Who in their right mind wants to be in the kitchen cooking? That’s right, no one.
For centuries, salmon has been smoked in Ireland using time-honored techniques which capture and enhance the flavor and texture of this great Atlantic fish. Irish salmon has a firm, lean flesh which gives this king of fish its distinctive and greatly sought after texture.
Traditionally smoked over oak, smoked Irish salmon acquires inimitable dark orange color and subtle flavor, so savored by the connoisseur.
At the W Hotel here in Miami, I use Spillane Seafoods. It is a family run business, situated on the shores of the beautiful Lakes of Killarney. Close by, the mighty Atlantic Ocean is home to some of the world's finest salmon fishing grounds.
Salmon are spawned in the pure rivers of Kerry during the autumn. The following springtime, the young salmon (smolts) navigate their way to the open sea, where they will spend the next three to four years feeding and growing.

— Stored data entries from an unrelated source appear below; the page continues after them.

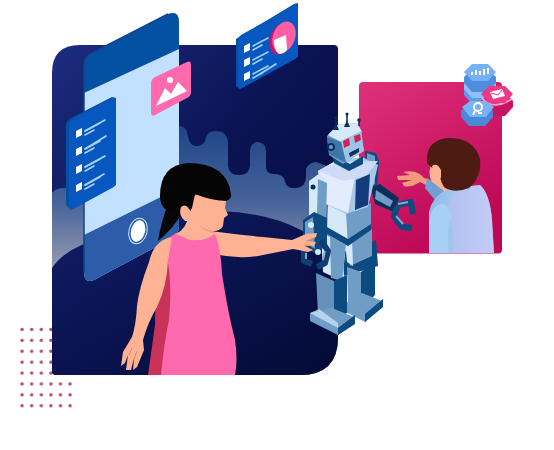
<!DOCTYPE html>
<html lang="en">
<head>
<meta charset="utf-8">
<title>Children meeting a robot</title>
<style>
:root{--navy:#0b1353;--blue:#0757c0;--deep:#0450a2;--sky:#c2e0ff;--pink:#ff69ae;--rose:#d81b6a;--skin:#ffb294;--steel:#6f9dc6;--steel-dark:#0d4a80;--ice:#d5e9f9;--ink:#0a2f5c}
html,body{margin:0;background:#fff;overflow:hidden}
svg{display:block;width:554px;height:450px}
.blue{fill:var(--blue)}.deep{fill:var(--deep)}.sky{fill:var(--sky)}.pink{fill:var(--pink)}.rose{fill:var(--rose)}
.skin{fill:var(--skin)}.steel{fill:var(--steel)}.steel-dark{fill:var(--steel-dark)}.ice{fill:var(--ice)}.ink{fill:var(--ink)}.white{fill:#fff}
.rule{stroke:#a9d2ff;stroke-width:1.6;stroke-linecap:round;fill:none}
</style>
</head>
<body>
<svg viewBox="0 0 554 450" role="img" aria-label="A girl and a boy reach out to a robot, surrounded by app screens">
<defs>
<linearGradient id="night" x1="0" y1="0" x2="1" y2="1"><stop offset="0" stop-color="#1c2c80"/><stop offset=".45" stop-color="#0b1353"/><stop offset="1" stop-color="#040a3a"/></linearGradient>
<linearGradient id="hill" x1="0" y1="0" x2="1" y2="1"><stop offset="0" stop-color="#111c68"/><stop offset="1" stop-color="#030a35"/></linearGradient>
<linearGradient id="mist" x1="0" y1="0" x2="0" y2="1"><stop offset="0" stop-color="#1f4588"/><stop offset=".5" stop-color="#47649a"/><stop offset="1" stop-color="#a3a4b4"/></linearGradient>
<linearGradient id="magenta" x1="0" y1="0" x2=".5" y2="1"><stop offset="0" stop-color="#e0307c"/><stop offset="1" stop-color="#bd0854"/></linearGradient>
<linearGradient id="shirt" x1="0" y1="0" x2="1" y2="0"><stop offset="0" stop-color="#8fb9e8"/><stop offset="1" stop-color="#c1dcfb"/></linearGradient>
<pattern id="dots" x="17.3" y="324" width="9.6" height="10.9" patternUnits="userSpaceOnUse"><circle cx="4.8" cy="5.4" r="1.7" fill="#b84868"/></pattern>
<clipPath id="panel-shape"><path d="M80 45H334Q338 45 338 49V337Q338 375 300 375H56Q52 375 52 371V73Q52 45 80 45Z"/></clipPath>
<clipPath id="phone-shape"><path d="M84 66Q84 57 92 53L168 14Q179 10 179 22V226Q179 235 171 239L94 280Q84 284 84 272Z"/></clipPath>
<g id="list-row"><path class="white" d="M0 0L6-3V4L0 7Z"/><path class="rule" d="M9 0L24-8M9 4L18-1"/></g>
<g id="coin-stack"><path d="M-16 0V6L-8 15H8L16 6V0Z"/><path d="M-16 0L-8-8H8L16 0L8 9H-8Z"/></g>
</defs>

<g id="dot-grid"><path fill="url(#dots)" d="M17 324H56V411H17Z"/><path fill="url(#dots)" d="M55 378H75.2V411H55Z"/></g>

<g id="night-panel" clip-path="url(#panel-shape)">
<path fill="url(#night)" d="M52 45H338V375H52Z"/>
<path fill="url(#mist)" d="M179 126Q187 126 188 137Q190 147 198 146Q205 145 206 137Q208 131 216 131Q227 131 228 143V166Q229 175 239 175Q249 175 250 166V151Q251 142 258 142Q266 143 266 151V168Q267 174 274 174Q284 174 285 182Q287 189 296 188Q306 187 306 177V169Q308 163 316 162L338 170V280H52V193Q55 188 66 188L88 172Z"/>
<path fill="url(#hill)" d="M52 268Q67 246 104 238Q155 211 220 211Q300 214 338 260V375H52Z"/>
</g>

<g id="phone">
<g clip-path="url(#phone-shape)">
<path class="sky" d="M84 10H179V284H84Z"/>
<path class="deep" d="M84 10H179V49L84 93Z"/>
<path fill="#2d5ca8" d="M84 235L179 188V284H84Z"/>
</g>
<path d="M84 272V66Q84 57 92 53L168 14" fill="none" stroke="#0c4690" stroke-width="1.5"/>
<ellipse cx="138" cy="231" rx="9" ry="13" fill="none" stroke="#cfe6ff" stroke-width="1" transform="rotate(15 138 231)"/>
<ellipse class="white" cx="138" cy="231" rx="7" ry="11" transform="rotate(15 138 231)"/>
</g>

<g id="checklist-card">
<path class="deep" d="M66 126Q66 121 71 118L112 97L116 98V185L71 210L66 205Z"/>
<path class="blue" d="M69 126Q69 121 73 119L113 98Q116 97 116 101V182Q116 186 112 188L73 209Q69 211 69 206Z"/>
<use href="#list-row" x="76" y="131"/><use href="#list-row" x="76" y="149"/><use href="#list-row" x="76" y="167"/><use href="#list-row" x="76" y="185"/>
<path class="rule" d="M85 131L105 120M85 149L106 136M85 167L105 156M85 185L104 174"/>
</g>

<g id="image-card">
<path class="pink" d="M151 84Q151 79 155 77L187 62Q191 60 191 65V92Q191 96 187 98L155 115Q151 117 151 112Z"/>
<path class="white" d="M156 106L165 88L171 94L178 82L187 91Z"/><circle class="white" cx="170" cy="80" r="3"/>
</g>

<g id="report-card">
<path class="deep" d="M236 39L294 4L298 3V57L240 89L236 86Z"/>
<path class="blue" d="M238 40Q238 37 241 35L295 5Q298 3 298 7V54Q298 57 295 59L242 88Q238 90 238 86Z"/>
<use href="#list-row" x="244" y="46"/><use href="#list-row" x="244" y="60"/><use href="#list-row" x="244" y="74"/>
<path class="rule" d="M260 74L276 64"/>
<ellipse cx="281" cy="39" rx="11" ry="16" fill="#c81664" transform="rotate(20 281 39)"/>
<ellipse cx="284" cy="37" rx="11" ry="16" fill="#ff5fa5" transform="rotate(20 284 37)"/>
<path class="white" d="M274 40L286 35L287 50Q284 54 279 54Q274 51 274 40Z"/>
</g>

<rect id="magenta-panel" x="359" y="82" width="143" height="171.5" rx="4" fill="url(#magenta)"/>

<g id="coin-stacks">
<g fill="#5b9be8"><use href="#coin-stack" x="480" y="89"/></g>
<g fill="#8fc0fa"><use href="#coin-stack" x="480" y="83"/></g>
<g fill="#4f8ddd"><use href="#coin-stack" x="480" y="77"/></g>
<g fill="#76b0f6"><path d="M464 72L472 64H488L496 72L488 81H472Z"/></g>
<path d="M472 75V72M476 75V70M480 75V71M484 75V69M488 74V68" stroke="#fff" stroke-width="2"/>
<g fill="#c51561"><use href="#coin-stack" x="497" y="101"/></g>
<path d="M482 98Q492 111 512 99" stroke="#ff9fcb" stroke-width="2" fill="none"/>
<path fill="#ec3b86" d="M481 94L489 86H505L513 94L505 103H489Z"/>
<path class="white" d="M490 92L502 89L505 96L493 99Z"/><path d="M491 93L498 95L502 90" stroke="#ec3b86" fill="none"/>
<g fill="#4a89da"><use href="#coin-stack" x="477" y="111"/></g>
<path fill="#79b2f7" d="M462 107L470 101H486L494 107L486 117H470Z"/>
<circle cx="478" cy="107" r="4" fill="none" stroke="#fff" stroke-width="2"/><path d="M475 111L473 115M478 113H482" stroke="#fff" stroke-width="2"/>
</g>

<g id="boy">
<path fill="#f0997b" d="M438 188Q428 187 420 182Q410 188 404 186L402 183L412 180L398 180L397 176L410 175L403 172Q417 169 424 178L440 183Z"/>
<path class="skin" d="M434 160Q426 171 432 182L444 193L466 190L465 176L440 150Z"/>
<path fill="#6f9fd4" d="M427 178L444 191L439 205L425 188Z"/>
<path fill="url(#shirt)" d="M429 253V212Q432 197 446 190Q463 186 480 185Q490 194 492 220L494 253Z"/>
<path fill="#c3bff5" d="M453 253Q457 232 448 211Q447 198 460 190L480 185Q490 194 492 220L494 253Z" opacity=".55"/>
<path fill="#a9cff6" d="M429 221Q432 204 443 204Q452 207 451 219Q446 232 449 253H429Z"/>
<path fill="#4d1b12" d="M427 163Q425 141 447 138Q474 137 480 159Q482 177 469 188Q454 194 444 187Q439 179 440 170Q432 170 427 163Z"/>
<path class="skin" d="M432 166Q437 162 441 170L441 178Q434 178 432 166Z"/>
</g>

<g id="robot">
<g id="robot-legs">
<path class="steel-dark" d="M342 252L376 240L378 266L344 276Z"/>
<path class="steel" d="M345 240L372 229V256L350 266Z"/><path class="ice" d="M345 240L352 238L353 266L347 262Z"/>
<path class="steel" d="M347 267L361 272V309L348 302Z"/><path class="steel-dark" d="M361 272L375 261V295L361 309Z"/>
<path class="steel" d="M346 303L362 293L382 301V307L365 322L346 312Z"/><path class="steel-dark" d="M365 314L383 299V307L365 322Z"/>
<path class="ice" d="M321 232L346 246L342 281L323 272Z"/><path class="steel" d="M330 236L346 244L342 281L331 278Z"/>
<path fill="#6592ba" d="M316 273L334 281V320L318 314Z"/><path class="steel-dark" d="M334 281L347 275V313L334 320Z"/>
<path class="steel" d="M310 313L332 308L354 317V324L338 335L310 321Z"/><path class="steel-dark" d="M338 328L355 315V324L338 335Z"/><path class="ice" d="M310 313L319 309L338 323V328Z" opacity=".7"/>
</g>
<g id="robot-far-arm">
<path class="steel-dark" d="M365 151L376 153L379 161L377 190L366 192Z"/><path class="steel" d="M367 153L375 156V184L367 188Z"/>
<path class="ink" d="M371 188L380 184L399 198L394 212L375 204Z"/><path class="steel" d="M376 190L393 201L390 207L375 199Z"/>
<path d="M397 205L411 202L413 214M397 207L394 216L402 227L412 228" fill="none" stroke="#0d4a80" stroke-width="6" stroke-linejoin="round"/>
<path d="M398 204L408 202M396 216L403 224" stroke="#7eacd5" stroke-width="2"/>
</g>
<g id="robot-torso">
<path class="steel" d="M328 205L346 213L371 203V230L348 246L327 234Z"/><path class="ice" d="M328 205L346 213L348 246L327 234Z"/>
<path fill="#a9c7e6" d="M318 171L335 161L362 157L378 165L368 207L346 214L326 204Z"/>
<path fill="#e2ecfc" d="M318 171L336 161L356 171L348 213L326 204Z"/>
<path fill="#cfdaf7" d="M318 171L338 162L378 161L366 176L343 181Z"/>
<path fill="#133c7c" d="M356 180L370 174L368 205L355 210Z"/>
<path class="steel-dark" d="M327 227L348 239L371 224V230L348 246L327 234Z"/>
</g>
<g id="robot-near-arm">
<path class="ice" d="M309 181L320 173L327 181L326 216L309 219Z"/><path class="steel" d="M318 179L327 183L326 218L317 214Z"/>
<circle class="ink" cx="313" cy="187" r="2.5"/>
<path class="steel-dark" d="M303 220L314 212L327 218V246L314 253L303 245Z"/><path class="steel" d="M305 222L313 217L315 249L305 243Z"/>
<path d="M309 244L304 251V261L312 264M321 240L328 251L325 263L317 267" fill="none" stroke="#0d3f75" stroke-width="6" stroke-linejoin="round"/>
<path d="M306 253V259M325 251L323 260" stroke="#7eacd5" stroke-width="2"/><circle class="ice" cx="311" cy="225" r="3"/><circle class="ice" cx="318" cy="252" r="3"/>
</g>
<g id="robot-head">
<path class="steel-dark" d="M332 155L350 164L363 156V164L349 171L334 163Z"/>
<path class="steel" d="M327 136L337 125L357 123L361 129L364 151L343 164L329 155Z"/>
<path class="ice" d="M328 135L338 125L357 123L362 132L341 142Z"/>
<path fill="#9fc3e4" d="M341 141L361 131L364 151L346 162Z"/><path fill="#3f75a7" d="M327 137L341 142L346 163L329 154Z"/>
<path fill="#d21f58" d="M343 141L349 138L350 145L344 148ZM354 136L360 134L361 140L355 143Z"/>
<path class="ink" d="M349 153L359 148V152L350 157Z"/><circle class="ink" cx="331" cy="147" r="4"/><circle class="steel" cx="331" cy="147" r="2"/>
<path d="M336 129V119M347 125V113M359 126V121" stroke="#0a2f5c" stroke-width="1.6"/>
<path class="ink" d="M333 130L336 123L339 130ZM344 127L347 120L350 127Z"/><circle class="ink" cx="336" cy="118" r="1.6"/><circle class="ink" cx="347" cy="114" r="1.6"/><circle class="ink" cx="359" cy="120" r="1.8"/>
</g>
</g>

<g id="girl">
<path fill="#070707" d="M168 204Q161 222 158 241Q172 230 183 212Z"/>
<path class="skin" d="M210 231Q240 235 263 237L292 240L306 234L317 233L316 237L307 241L316 242L314 246L305 246L313 250L308 252Q299 250 293 249L258 256Q236 259 214 254Z"/>
<path d="M306 241L315 238M304 245L313 246" stroke="#df896b" fill="none"/>
<path fill="#c9335a" d="M172 235Q159 242 156 270L155 325L148 375H182V240Z"/>
<path class="pink" d="M176 233Q198 243 214 232Q221 247 222 274Q228 313 235 340Q238 359 235 375H161Q164 343 169 320Q173 277 165 250Q167 238 176 233Z"/>
<path class="skin" d="M172 237Q154 240 149 262Q139 288 137 306Q136 325 132 337L123 352L121 366L125 363L128 355L126 370L131 370L134 358L133 370L137 367L144 350L143 340Q148 322 157 307Q167 286 168 260Z"/>
<path d="M129 355L132 348M134 359L137 351" stroke="#df896b" fill="none"/>
<path class="skin" d="M189 199Q207 187 227 195L225 208L228 215L224 218L223 226Q220 232 211 231L205 229L216 233Q205 242 190 240L176 234Q187 228 188 216Z"/>
<path fill="#f09a7c" d="M197 222Q202 229 211 231L216 233Q204 233 197 222Z"/>
<path fill="#050505" d="M160 196Q160 165 188 163Q227 163 231 194Q232 199 226 201Q209 200 195 194L192 208L188 215Q181 219 174 213Q160 210 160 196Z"/>
<path class="skin" d="M191 213Q187 202 181 207Q178 215 185 221L192 221Z"/>
</g>
</svg>
</body>
</html>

Then, in a miracle of nature, these salmon will return homeward, finding unerringly the exact river in which they were spawned.
As they return, they are caught by local fisherman and so begins the process of preparation for smoking.
The salmon is filleted and trimmed by hand. It is then salted and rinsed many times in natural spring water. Once prepared, the salmon filets are smoked in a specially designed oven using smoldering oak chips for several hours.
Finally, the filets are chilled, pin boned and vacuum-sealed, now ready for worldwide distribution.
Boxty is a traditional Irish potato pancake. The dish is mostly associated with the north midlands, north Connacht and southern Ulster, in particular the counties of Mayo, Sligo, Donegal (where it is know locally as Poundy or Poundies), Fermanagh, Leitrim and Cavan.
There are many different recipes but all contain finely grated, raw potatoes and all are served fried. The most popular version of the dish consists of finely grated, raw potato and mashed potato with flour, baking soda, buttermilk and sometimes egg.
Boxty was seen as so much a part of the local culture in the areas in which it was made, that the following poem was written:
“Boxty on the griddle,
Boxty in the pan,
If you can't make boxty,
You'll never get a man.”
(I guess this was when it was the women who did all the cooking)
1 lb. potatoes
6 oz. flour
8 oz. milk
1 1/4 tsp. salt
1/2 tsp. baking powder
Peel and grate raw potato.
Add flour, salt, milk and baking powder. Mix well.
Drop tablespoon of milk onto hot greased pan. Cook thoroughly to a golden brown on each side.